Many games have combat, but it's usually treated as an obstacle in your path to something else. You have to kill enemies to get where you need to go, or to accumulate enough skill points. When writers make an attempt to justify it, they usually pick reasons that are unrelated to the fighting itself. Usually you're following orders, trying to get revenge, saving the world, or rescuing the damsel in distress. For example, in Gears of War 2, you've been ordered to save the world from the aliens who tortured your squadmates and kidnapped your best friend's wife. Similarly, the enemies usually are just following orders, or are so evil they apparently don't need motivation to attack you.

Sometimes when playing games like this, these goals actually make the game less fun for me. When they hammer into my head that the goal is to get from point A to point B as fast as possible, the combat just seems like a chore that I have to plow through. Surely we can create motivations that are more related to the fighting itself! Portal did a great job crafting a story that was all about learning to use the portal gun, and I think that idea can be extended to other genres as well.

Lugaru had a pretty standard action game story, so I'm working on ideas to improve on that with Overgrowth. From looking at great scenes in kung fu movies, one idea that keeps coming up is that fighting is often a performance. For example, here is my favorite scene from Legend of Drunken Master:

I found this scene interesting because not only is it one of the best fight scenes ever made, with brilliant choreography and very little special effect fakery, but there's a lot going on in the story at the same time. As Jackie Chan recovers his stepmom's bag from the thugs who stole it, she realizes that he's easily defeating these thugs in front of a large audience, and turns it into an exhibition for his new drunken boxing techniques to attract business to their fighting school. Exhibition matches would be an interesting way to add more drama to easier fights: you know that you can win, but that's not the point. How impressively can you win? This ties into the gameplay a lot more directly, because the fighting is the whole focus, and not an obstacle to some other goal. Along those same lines:

Since players are playing the game to be entertained by the fighting, I think we need new kinds of stories that can complement the gameplay without distracting from it. Here are some of the questions I'm thinking of exploring with the Overgrowth story to keep it focused on fighting:

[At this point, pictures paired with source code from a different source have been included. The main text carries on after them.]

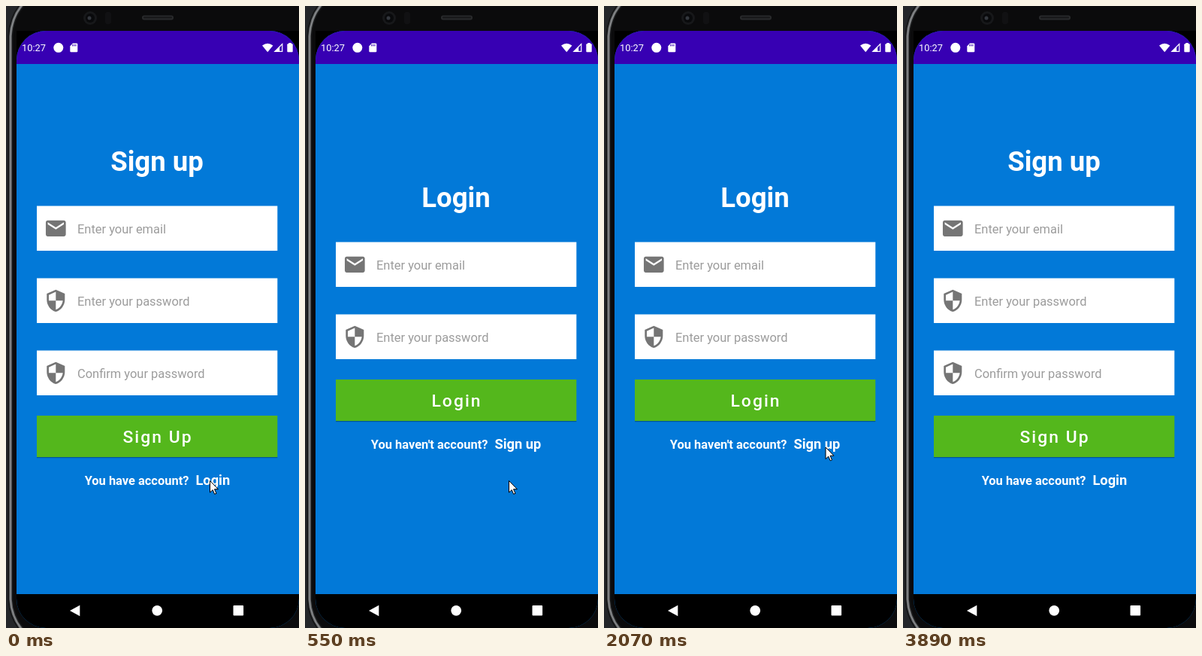
Animation of 390 by 826 pixels, one loop 4.43 s. Source, as an HTML page with a canvas:

```html
<!DOCTYPE html>
<html lang="en">
<head>
<meta charset="utf-8">
<title>Sign up and login</title>
<style>
html, body { margin: 0; width: 100%; height: 100%; overflow: hidden; background: #0b0b0c; }
canvas { display: block; width: 390px; height: 826px; }
</style>
</head>
<body>
<canvas id="stage"></canvas>
<script>
const W = 390, H = 826, LOOP = 4430;
const BLUE = '#0279d8', PURPLE = '#3700b3', GREEN = '#54b71c', GREY = '#757575';
const SCREEN = { x: 14, y: 33, w: 376, h: 793, r: 39 };
const MID = { x: 201.3, y: 429 };
const FONT = 'Roboto, "Noto Sans", sans-serif';

const canvas = document.getElementById('stage');
const ratio = window.devicePixelRatio || 1;
canvas.width = W * ratio;
canvas.height = H * ratio;
const ctx = canvas.getContext('2d');

const mail = new Path2D('M20 4H4c-1.1 0-2 .9-2 2v12c0 1.1.9 2 2 2h16c1.1 0 2-.9 2-2V6c0-1.1-.9-2-2-2zm0 4l-8 5-8-5V6l8 5 8-5v2z');
const shield = new Path2D('M12 1L3 5v6c0 5.55 3.84 10.74 9 12 5.16-1.26 9-6.45 9-12V5l-9-4zm0 10.99h7c-.53 4.12-3.28 7.79-7 8.94V12H5V6.3l7-3.11v8.8z');
const arrow = new Path2D('M.5 .5V16L4.2 12.6 6.7 18.3 9 17.3 6.5 11.7H11.4Z');
const rim = new Path2D('M23 -3C13 8 7 22 6 40V788C7 806 13 819 23 830');
const body = new Path2D('M23 -3C13 8 7 22 6 40V788C7 806 13 819 23 830H400V-3Z');

const pages = {
  signup: {
    title: 'Sign up', titleY: 219, top: 265.5, button: 'Sign Up',
    fields: ['Enter your email', 'Enter your password', 'Confirm your password'],
    ask: 'You have account?', link: 'Login'
  },
  login: {
    title: 'Login', titleY: 267, top: 313.5, button: 'Login',
    fields: ['Enter your email', 'Enter your password'],
    ask: "You haven't account?", link: 'Sign up'
  }
};

// Page switches: start time, leaving page, entering page, settle and end ages
const switches = [[280, 'signup', 'login', 150, 270], [3240, 'login', 'signup', 120, 260]];

// Pointer stops: time, x, y
const stops = [
  [0, 271, 630], [1800, 280, 614], [1950, 288, 599], [2070, 294.5, 585.5],
  [3500, 292, 612], [3620, 283, 700], [3740, 274, 780], [3890, -50, 0]
];

function rect(x, y, w, h, color) {
  ctx.fillStyle = color;
  ctx.fillRect(x, y, w, h);
}

function disc(x, y, r, color) {
  ctx.fillStyle = color;
  ctx.beginPath();
  ctx.arc(x, y, r, 0, Math.PI * 2);
  ctx.fill();
}

function pill(x, y, w, h, r, color) {
  ctx.fillStyle = color;
  ctx.beginPath();
  ctx.roundRect(x, y, w, h, r);
  ctx.fill();
}

function shape(d, color) {
  ctx.fillStyle = color;
  ctx.fill(new Path2D(d));
}

function line(path, width, color) {
  ctx.lineWidth = width;
  ctx.strokeStyle = color;
  ctx.stroke(path);
}

function text(str, x, y, size, weight, color = '#fff', align = 'left', gap = 0) {
  ctx.font = `${weight} ${size}px ${FONT}`;
  ctx.letterSpacing = gap + 'px';
  ctx.textAlign = align;
  ctx.fillStyle = color;
  ctx.fillText(str, x, y);
  ctx.letterSpacing = '0px';
}

function icon(path, x, y) {
  ctx.save();
  ctx.translate(x, y);
  ctx.scale(4 / 3, 4 / 3);
  ctx.fillStyle = GREY;
  ctx.fill(path);
  ctx.restore();
}

function page(name, zoom = 1) {
  const p = pages[name];
  ctx.save();
  ctx.translate(MID.x, MID.y);
  ctx.scale(zoom, zoom);
  ctx.translate(-MID.x, -MID.y);
  rect(SCREEN.x, SCREEN.y, SCREEN.w, SCREEN.h, BLUE);
  rect(SCREEN.x, SCREEN.y, SCREEN.w, 44, PURPLE);
  rect(SCREEN.x, 781, SCREEN.w, 60, '#000');
  text(p.title, 201, p.titleY, 36.57, 700, '#fff', 'center');

  p.fields.forEach((hint, i) => {
    const y = p.top + i * 96;
    rect(41, y, 320.3, 59.5, '#fff');
    icon(i ? shield : mail, 50.3, y + 13.8);
    text(hint, 95, y + 36.2, 16.46, 400, '#9c9c9c');
  });

  const y = p.top + p.fields.length * 96 - 9.5;
  rect(41, y + 55, 320.3, 1.2, 'rgba(0,0,0,.3)');
  rect(41, y, 320.3, 55, GREEN);
  text(p.button, 202, y + 36.2, 22.86, 500, '#fff', 'center', 2.04);
  text(p.ask, 243.4, y + 92, 16.46, 700, '#fff', 'right');
  text(p.link, 252.4, y + 92, 18.29, 700);
  ctx.restore();
}

function phone() {
  rect(0, 0, W, H, '#242629');
  ctx.fillStyle = '#0b0b0c';
  ctx.fill(body);
  line(rim, 7, '#141516');
  line(rim, 3.6, '#5f6163');
  line(rim, 1.4, '#8b8d8f');
  disc(112, 16, 9, '#17181a');
  disc(112, 16, 6, '#090a0c');
  disc(111, 16, 2.5, '#34383e');
  pill(132, 8, 8, 16, 3, '#111113');
  pill(181, 12.5, 42, 6, 3, '#292a2c');
  pill(183, 14, 38, 2.5, 1, '#19191b');
  rect(SCREEN.x, SCREEN.y, SCREEN.w, 60, '#000');
}

function statusBar() {
  text('10:27', 21, 60, 12.8, 400);
  disc(69.8, 55.3, 6.5, '#fff');
  shape('M89 49.5H94Q95.3 49.5 95.3 50.8V60Q95.3 61.2 94 61.2H86.5Q85.3 61.2 85.3 60V53.2Z', '#fff');
  for (let i = 0; i < 3; i++) rect(88.2 + i * 2.1, 51, 1, 2.4, PURPLE);
  shape('M341 52.6Q348.2 47 355.4 52.6L348.2 61.2Z', '#fff');
  shape('M368.3 49V61H356.3Z', '#fff');
  shape('M367.1 52V59.8H364.2V54.9Z', PURPLE);
  pill(374.3, 50.2, 7.4, 11, 1, '#fff');
  rect(376.2, 49, 3.6, 2, '#fff');
}

function navBar() {
  shape('M85 803L98.3 795.8V810.2Z', '#fff');
  disc(201.2, 802.8, 6.9, '#fff');
  pill(302.5, 796, 13.6, 13.6, 1, '#fff');
}

function pointer(t) {
  const [, x, y] = stops.filter(s => s[0] <= t).pop();
  ctx.save();
  ctx.translate(x, y);
  ctx.fillStyle = '#fff';
  ctx.fill(arrow);
  line(arrow, 1, '#000');
  ctx.restore();
}

function pagesAt(t) {
  const last = switches.filter(s => s[0] <= t).pop();
  if (!last) return page('signup');
  const [start, from, to, settle, end] = last;
  const age = t - start;
  if (age >= end) return page(to);
  page(from, 1.048);
  rect(SCREEN.x, SCREEN.y, SCREEN.w, SCREEN.h, 'rgba(0,0,0,.3)');
  page(to, age < settle ? 0.988 : 0.997);
}

function draw(t) {
  ctx.setTransform(ratio, 0, 0, ratio, 0, 0);
  phone();
  ctx.save();
  ctx.beginPath();
  ctx.roundRect(SCREEN.x, SCREEN.y, SCREEN.w, SCREEN.h, SCREEN.r);
  ctx.clip();
  pagesAt(t);
  ctx.restore();
  statusBar();
  navBar();
  pointer(t);
}

const began = performance.now();
function tick() {
  draw((performance.now() - began) % LOOP);
  requestAnimationFrame(tick);
}
tick();
</script>
</body>
</html>
```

  • Is it better to win a fight dishonorably or to lose honorably?
  • What are the consequences of sparing someone's life in a fight to the death, or killing in a fight just meant to establish status?
  • Who would dare to attack a rabbit who has killed wolves with his bare hands?
  • Does a reputation for great fighting skill make you safer or less safe?
  • What does it mean to be a fighter in a culture that hates fighting?
  • When is lethal force more effective than a show of strength?
Please let me know if you can think of other movies I could watch that show fighting in an interesting context, or if you can think of ways to write a new kind of fighting game story!